Climate and biological factors are hugely important in shaping how wildfires burn, but humans are also important parts of wildfire processes. For 10,000 years, Native Americans started wildfires in the spring and fall to increase food for the grazing wildlife they hunted, and to help prevent large, out of control fires in the summer. In this way, humans were a part of the natural fire ecology. Then, in the mid 18 hundreds European settlement brought landscape level changes that drastically changed the historical patterns of wildfires. Heavy cattle and sheep grazing mowed down the grasses which once acted as quick burning fuels for frequent, low intensity fires. Roads and railroads acted as lengthy firebreaks, further reducing wildfires on the landscape. It was the beginning of a shift away from the frequent, smaller fires that western landscapes evolved with, and toward a new era with increasingly less fire.
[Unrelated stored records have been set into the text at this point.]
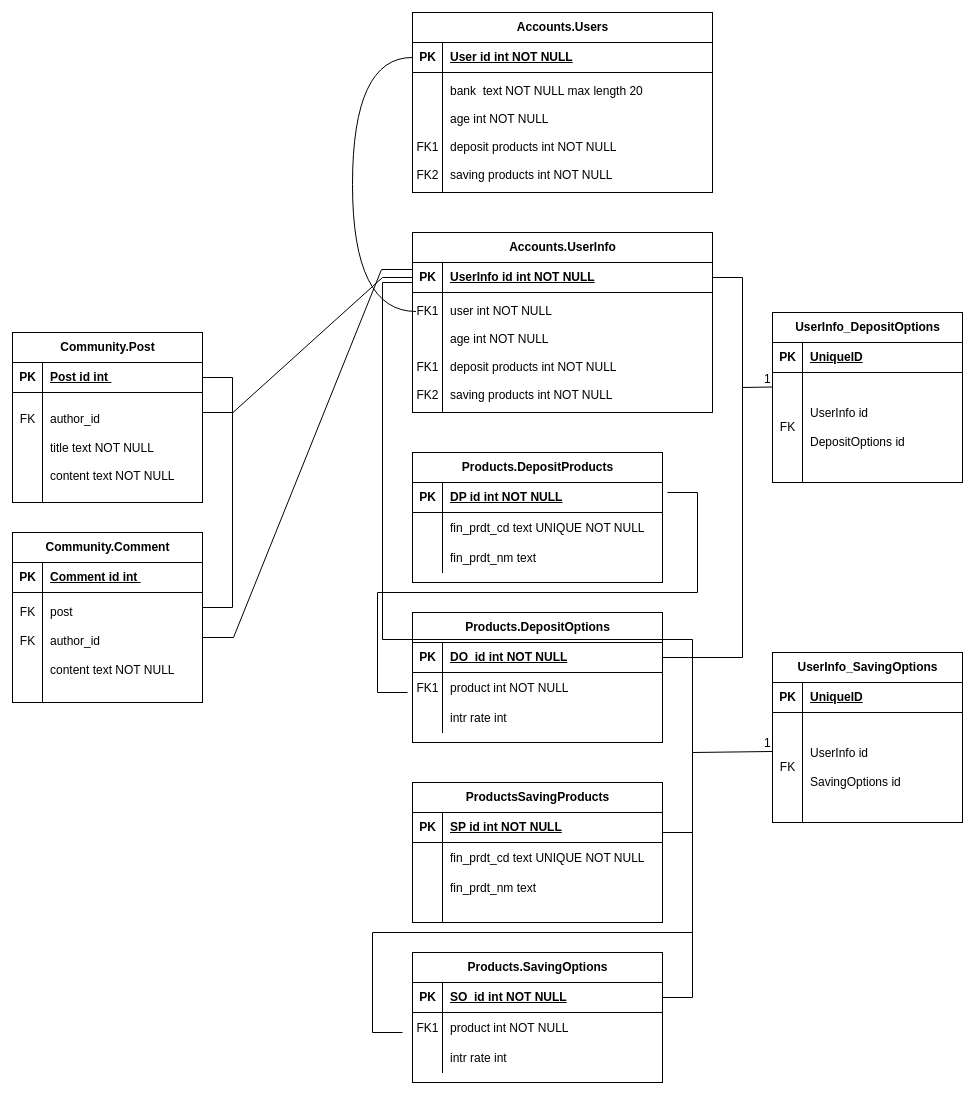
<!DOCTYPE html>
<html lang="en">
<head>
<meta charset="utf-8">
<title>Entity relationship diagram</title>
<style>
:root { --ink: #000; --paper: #fff; }
* { box-sizing: border-box; margin: 0; }
body { width: 975px; height: 1095px; overflow: hidden; background: var(--paper); }
.diagram {
  position: relative; width: 975px; height: 1095px; overflow: hidden;
  color: var(--ink); font: 12px/14px "Liberation Sans", Arial, sans-serif;
}
.entity {
  position: absolute; display: flex; flex-direction: column;
  border: 1px solid var(--ink); background: var(--paper); white-space: pre;
}
.entity h2 {
  flex: 0 0 30px; font-size: 12px; line-height: 29px; text-align: center;
  border-bottom: 1px solid var(--ink);
}
.primary, .fields { display: grid; grid-template-columns: 30px 1fr; }
.primary {
  flex: 0 0 30px; line-height: 29px; font-weight: bold;
  border-bottom: 1px solid var(--ink);
}
.primary .key { border-right: 1px solid var(--ink); }
.primary .field { text-decoration: underline; }
.fields {
  position: relative; flex: 1; grid-auto-rows: var(--row); align-content: start;
  align-items: center; padding-top: var(--pad);
}
.fields::before {
  content: ""; position: absolute; left: 29px; top: 0; bottom: var(--gap, 0);
  width: 1px; background: var(--ink);
}
.key { text-align: center; padding-right: 1px; }
.primary .key { padding-right: 0; }
.key.shared { grid-row: span 2; }
.field { justify-self: start; padding-left: 7px; }

.account { left: 412px; width: 301px; height: 181px; --row: 28px; --pad: 4px; }
.product { left: 412px; width: 251px; height: 131px; --row: 30px; --pad: 0px; --gap: 9px; }
.community { left: 12px; width: 191px; height: 171px; }
.link-table { left: 772px; width: 191px; height: 171px; --row: 29px; --pad: 25px; }

#users { top: 12px; }
#user-info { top: 232px; }
#post { top: 332px; --row: 28.5px; --pad: 12px; }
#comment { top: 532px; --row: 29px; --pad: 4px; }
#deposit-products { top: 452px; }
#deposit-options { top: 612px; }
#saving-products { top: 782px; height: 141px; --gap: 0px; }
#saving-options { top: 952px; }
#user-deposit { top: 312px; }
#user-saving { top: 652px; }

.relations { position: absolute; left: 0; top: 0; fill: none; stroke: var(--ink); }
.count { position: absolute; left: 764px; }
</style>
</head>
<body>
<main class="diagram">

  <section class="entity account" id="users">
    <h2>Accounts.Users</h2>
    <div class="primary"><span class="key">PK</span><span class="field">User id int NOT NULL</span></div>
    <div class="fields">
      <span class="key"></span><span class="field">bank  text NOT NULL max length 20</span>
      <span class="key"></span><span class="field">age int NOT NULL</span>
      <span class="key">FK1</span><span class="field">deposit products int NOT NULL</span>
      <span class="key">FK2</span><span class="field">saving products int NOT NULL</span>
    </div>
  </section>

  <section class="entity account" id="user-info">
    <h2>Accounts.UserInfo</h2>
    <div class="primary"><span class="key">PK</span><span class="field">UserInfo id int NOT NULL</span></div>
    <div class="fields">
      <span class="key">FK1</span><span class="field">user int NOT NULL</span>
      <span class="key"></span><span class="field">age int NOT NULL</span>
      <span class="key">FK1</span><span class="field">deposit products int NOT NULL</span>
      <span class="key">FK2</span><span class="field">saving products int NOT NULL</span>
    </div>
  </section>

  <section class="entity community" id="post">
    <h2>Community.Post</h2>
    <div class="primary"><span class="key">PK</span><span class="field">Post id int </span></div>
    <div class="fields">
      <span class="key">FK</span><span class="field">author_id</span>
      <span class="key"></span><span class="field">title text NOT NULL</span>
      <span class="key"></span><span class="field">content text NOT NULL</span>
    </div>
  </section>

  <section class="entity community" id="comment">
    <h2>Community.Comment</h2>
    <div class="primary"><span class="key">PK</span><span class="field">Comment id int </span></div>
    <div class="fields">
      <span class="key">FK</span><span class="field">post</span>
      <span class="key">FK</span><span class="field">author_id</span>
      <span class="key"></span><span class="field">content text NOT NULL</span>
    </div>
  </section>

  <section class="entity product" id="deposit-products">
    <h2>Products.DepositProducts</h2>
    <div class="primary"><span class="key">PK</span><span class="field">DP id int NOT NULL</span></div>
    <div class="fields">
      <span class="key"></span><span class="field">fin_prdt_cd text UNIQUE NOT NULL</span>
      <span class="key"></span><span class="field">fin_prdt_nm text</span>
    </div>
  </section>

  <section class="entity product" id="deposit-options">
    <h2>Products.DepositOptions</h2>
    <div class="primary"><span class="key">PK</span><span class="field">DO_id int NOT NULL</span></div>
    <div class="fields">
      <span class="key">FK1</span><span class="field">product int NOT NULL</span>
      <span class="key"></span><span class="field">intr rate int</span>
    </div>
  </section>

  <section class="entity product" id="saving-products">
    <h2>ProductsSavingProducts</h2>
    <div class="primary"><span class="key">PK</span><span class="field">SP id int NOT NULL</span></div>
    <div class="fields">
      <span class="key"></span><span class="field">fin_prdt_cd text UNIQUE NOT NULL</span>
      <span class="key"></span><span class="field">fin_prdt_nm text</span>
    </div>
  </section>

  <section class="entity product" id="saving-options">
    <h2>Products.SavingOptions</h2>
    <div class="primary"><span class="key">PK</span><span class="field">SO_id int NOT NULL</span></div>
    <div class="fields">
      <span class="key">FK1</span><span class="field">product int NOT NULL</span>
      <span class="key"></span><span class="field">intr rate int</span>
    </div>
  </section>

  <section class="entity link-table" id="user-deposit">
    <h2>UserInfo_DepositOptions</h2>
    <div class="primary"><span class="key">PK</span><span class="field">UniqueID</span></div>
    <div class="fields">
      <span class="key shared">FK</span><span class="field">UserInfo id</span>
      <span class="field">DepositOptions id</span>
    </div>
  </section>

  <section class="entity link-table" id="user-saving">
    <h2>UserInfo_SavingOptions</h2>
    <div class="primary"><span class="key">PK</span><span class="field">UniqueID</span></div>
    <div class="fields">
      <span class="key shared">FK</span><span class="field">UserInfo id</span>
      <span class="field">SavingOptions id</span>
    </div>
  </section>

  <svg class="relations" width="975" height="1095" viewBox="0 0 975 1095" aria-hidden="true">
    <path id="users-to-info" d="M412 57.5Q352.5 57.5 352.5 184.5Q352.5 311.5 416 311.5"/>
    <path id="post-to-comment" d="M203 377.5H232.5V607.5H203"/>
    <path id="post-to-info" d="M203 412.5H233L382.5 277.5H412"/>
    <path id="comment-to-info" d="M203 637.5H233.5L381.5 269.5H412"/>
    <path id="info-to-deposit-options" d="M713 277.5H742.5V657.5H663"/>
    <path id="deposit-link" d="M742.5 387.5L772 387"/>
    <path id="deposit-products-to-options" d="M667.5 492.5H697.5V592.5H377.5V692.5H407.5"/>
    <path id="info-to-saving-options" d="M412 282.5H382.5V639.5H692.5V997.5H663"/>
    <path id="saving-link" d="M692.5 752.5L772 751.5"/>
    <path id="saving-products-to-options" d="M663 832.5H692.5V932.5H372.5V1032.5H402.5"/>
  </svg>
  <span class="count" style="top:372px">1</span>
  <span class="count" style="top:736px">1</span>

</main>
</body>
</html>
Dr. Hessburg explains all this in more detail here in his TED talk “Why wildfires have gotten worse-and what we can do about it”.